[Stored dataset items]
▬▬▬▬▬▬▬▬▬▬
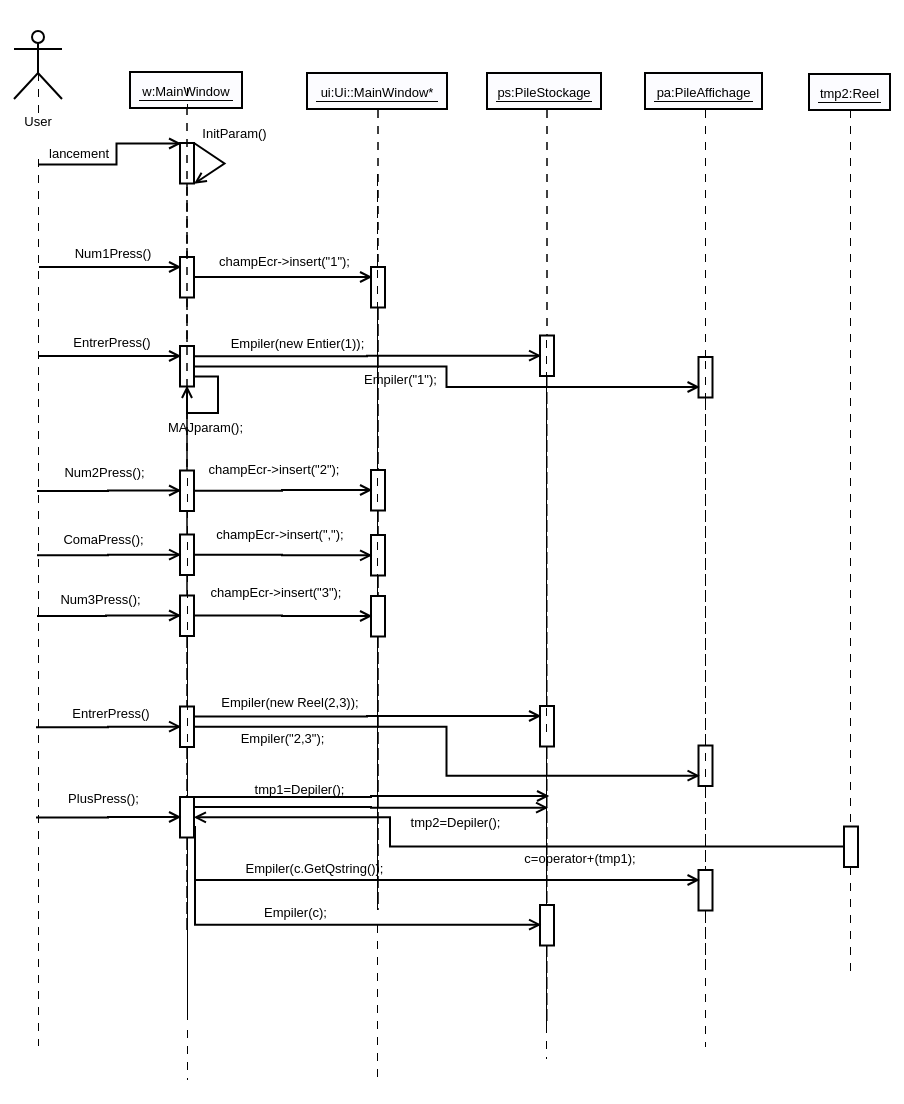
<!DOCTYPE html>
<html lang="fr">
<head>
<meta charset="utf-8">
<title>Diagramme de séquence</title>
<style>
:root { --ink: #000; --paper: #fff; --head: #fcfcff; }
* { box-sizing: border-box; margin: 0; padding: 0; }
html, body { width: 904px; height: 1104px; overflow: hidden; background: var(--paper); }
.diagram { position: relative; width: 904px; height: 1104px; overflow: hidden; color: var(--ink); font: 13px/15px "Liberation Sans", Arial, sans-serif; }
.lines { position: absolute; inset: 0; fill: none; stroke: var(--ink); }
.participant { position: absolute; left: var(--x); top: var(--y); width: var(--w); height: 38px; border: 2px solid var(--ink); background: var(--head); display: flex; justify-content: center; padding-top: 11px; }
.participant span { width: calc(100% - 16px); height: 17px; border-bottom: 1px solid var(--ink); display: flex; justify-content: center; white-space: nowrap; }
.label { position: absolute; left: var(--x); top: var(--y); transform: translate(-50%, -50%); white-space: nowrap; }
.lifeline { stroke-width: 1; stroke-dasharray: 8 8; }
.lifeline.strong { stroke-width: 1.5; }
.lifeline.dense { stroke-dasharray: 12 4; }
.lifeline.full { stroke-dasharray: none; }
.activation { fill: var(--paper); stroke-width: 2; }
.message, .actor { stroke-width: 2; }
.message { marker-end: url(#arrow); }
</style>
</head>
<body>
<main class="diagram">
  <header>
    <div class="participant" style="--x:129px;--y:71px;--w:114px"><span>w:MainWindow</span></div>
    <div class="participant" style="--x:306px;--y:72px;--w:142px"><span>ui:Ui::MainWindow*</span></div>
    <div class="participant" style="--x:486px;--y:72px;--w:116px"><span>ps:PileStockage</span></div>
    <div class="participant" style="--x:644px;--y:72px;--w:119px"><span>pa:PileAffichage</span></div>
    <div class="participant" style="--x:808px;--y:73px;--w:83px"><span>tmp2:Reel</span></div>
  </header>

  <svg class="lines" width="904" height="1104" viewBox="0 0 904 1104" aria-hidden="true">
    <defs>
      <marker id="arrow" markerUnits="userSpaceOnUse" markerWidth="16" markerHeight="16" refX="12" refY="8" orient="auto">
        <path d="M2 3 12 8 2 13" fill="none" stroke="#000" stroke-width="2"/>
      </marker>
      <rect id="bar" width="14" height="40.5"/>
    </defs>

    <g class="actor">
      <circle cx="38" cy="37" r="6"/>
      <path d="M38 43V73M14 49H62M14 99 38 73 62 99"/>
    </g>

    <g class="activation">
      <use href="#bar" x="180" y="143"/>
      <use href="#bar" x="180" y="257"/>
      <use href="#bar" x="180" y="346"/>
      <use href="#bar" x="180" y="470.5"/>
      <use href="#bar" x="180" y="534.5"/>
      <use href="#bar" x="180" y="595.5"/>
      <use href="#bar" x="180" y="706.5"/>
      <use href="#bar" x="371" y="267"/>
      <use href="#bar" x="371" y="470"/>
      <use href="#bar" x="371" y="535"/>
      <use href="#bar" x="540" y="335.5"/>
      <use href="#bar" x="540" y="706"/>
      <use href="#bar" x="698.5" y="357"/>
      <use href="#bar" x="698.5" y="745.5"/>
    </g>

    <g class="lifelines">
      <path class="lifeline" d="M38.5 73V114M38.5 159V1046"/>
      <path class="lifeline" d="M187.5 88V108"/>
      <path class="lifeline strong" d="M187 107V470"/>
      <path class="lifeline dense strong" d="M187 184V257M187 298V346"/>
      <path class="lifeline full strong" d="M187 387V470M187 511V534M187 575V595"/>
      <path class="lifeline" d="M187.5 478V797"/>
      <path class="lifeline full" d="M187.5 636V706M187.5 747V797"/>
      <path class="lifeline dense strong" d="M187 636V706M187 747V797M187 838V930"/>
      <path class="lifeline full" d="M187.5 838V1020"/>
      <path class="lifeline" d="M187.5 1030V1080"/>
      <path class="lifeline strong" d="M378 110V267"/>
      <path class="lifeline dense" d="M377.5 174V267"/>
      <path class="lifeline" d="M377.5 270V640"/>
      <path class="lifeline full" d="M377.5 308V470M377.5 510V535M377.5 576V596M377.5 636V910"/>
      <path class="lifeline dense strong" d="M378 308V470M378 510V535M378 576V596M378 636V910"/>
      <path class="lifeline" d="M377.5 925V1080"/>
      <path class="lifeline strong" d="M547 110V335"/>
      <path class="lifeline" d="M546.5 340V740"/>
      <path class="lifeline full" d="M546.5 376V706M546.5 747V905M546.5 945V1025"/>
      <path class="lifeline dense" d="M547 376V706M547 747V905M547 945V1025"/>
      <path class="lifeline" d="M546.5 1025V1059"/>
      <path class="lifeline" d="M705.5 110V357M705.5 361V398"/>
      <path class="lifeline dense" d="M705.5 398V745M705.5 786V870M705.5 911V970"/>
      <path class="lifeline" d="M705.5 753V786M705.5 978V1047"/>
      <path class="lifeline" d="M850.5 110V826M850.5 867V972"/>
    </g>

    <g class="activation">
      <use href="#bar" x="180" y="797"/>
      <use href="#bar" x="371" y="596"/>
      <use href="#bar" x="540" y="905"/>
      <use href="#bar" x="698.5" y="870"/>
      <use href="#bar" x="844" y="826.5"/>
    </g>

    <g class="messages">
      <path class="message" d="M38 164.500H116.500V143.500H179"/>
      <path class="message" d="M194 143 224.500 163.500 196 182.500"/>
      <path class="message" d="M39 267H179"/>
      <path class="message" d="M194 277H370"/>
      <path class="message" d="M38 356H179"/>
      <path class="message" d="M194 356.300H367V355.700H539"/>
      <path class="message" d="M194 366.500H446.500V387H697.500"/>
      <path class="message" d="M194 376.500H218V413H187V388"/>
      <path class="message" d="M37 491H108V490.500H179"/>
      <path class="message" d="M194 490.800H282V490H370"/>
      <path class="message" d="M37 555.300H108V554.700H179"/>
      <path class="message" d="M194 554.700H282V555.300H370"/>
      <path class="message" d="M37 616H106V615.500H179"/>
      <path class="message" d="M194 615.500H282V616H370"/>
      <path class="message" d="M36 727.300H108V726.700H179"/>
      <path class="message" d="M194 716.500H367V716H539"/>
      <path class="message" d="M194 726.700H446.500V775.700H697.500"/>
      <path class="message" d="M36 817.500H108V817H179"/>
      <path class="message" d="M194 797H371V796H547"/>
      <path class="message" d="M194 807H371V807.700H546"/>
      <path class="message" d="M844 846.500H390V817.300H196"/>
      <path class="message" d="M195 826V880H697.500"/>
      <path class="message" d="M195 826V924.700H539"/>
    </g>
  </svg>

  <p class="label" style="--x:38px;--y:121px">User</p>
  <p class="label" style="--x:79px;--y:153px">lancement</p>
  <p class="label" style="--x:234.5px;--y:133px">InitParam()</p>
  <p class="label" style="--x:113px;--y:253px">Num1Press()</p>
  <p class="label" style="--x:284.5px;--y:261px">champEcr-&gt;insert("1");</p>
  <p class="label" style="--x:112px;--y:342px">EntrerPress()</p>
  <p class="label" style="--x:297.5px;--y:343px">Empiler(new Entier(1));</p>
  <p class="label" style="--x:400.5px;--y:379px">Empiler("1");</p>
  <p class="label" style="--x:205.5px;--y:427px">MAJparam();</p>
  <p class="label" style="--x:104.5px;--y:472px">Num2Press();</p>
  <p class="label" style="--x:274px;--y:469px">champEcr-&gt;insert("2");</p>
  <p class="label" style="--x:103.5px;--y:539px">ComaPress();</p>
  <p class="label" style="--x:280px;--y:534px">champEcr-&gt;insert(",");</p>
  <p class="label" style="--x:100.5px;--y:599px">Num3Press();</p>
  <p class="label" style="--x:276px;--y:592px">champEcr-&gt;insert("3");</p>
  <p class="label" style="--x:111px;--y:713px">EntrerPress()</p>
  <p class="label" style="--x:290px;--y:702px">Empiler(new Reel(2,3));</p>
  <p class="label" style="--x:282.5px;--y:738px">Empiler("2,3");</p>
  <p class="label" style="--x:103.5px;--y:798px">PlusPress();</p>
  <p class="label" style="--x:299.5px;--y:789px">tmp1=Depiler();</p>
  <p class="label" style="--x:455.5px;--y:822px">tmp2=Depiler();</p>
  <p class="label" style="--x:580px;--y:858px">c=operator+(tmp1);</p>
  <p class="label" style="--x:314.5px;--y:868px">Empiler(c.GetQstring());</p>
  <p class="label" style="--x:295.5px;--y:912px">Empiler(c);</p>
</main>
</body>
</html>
▬▬▬▬▬▬▬▬▬▬
▸ What you are asked to do: Look through the data and gather every line with the string "white" in it.

▸ Your response:
.participant span { width: calc(100% - 16px); height: 17px; border-bottom: 1px solid var(--ink); display: flex; justify-content: center; white-space: nowrap; }
.label { position: absolute; left: var(--x); top: var(--y); transform: translate(-50%, -50%); white-space: nowrap; }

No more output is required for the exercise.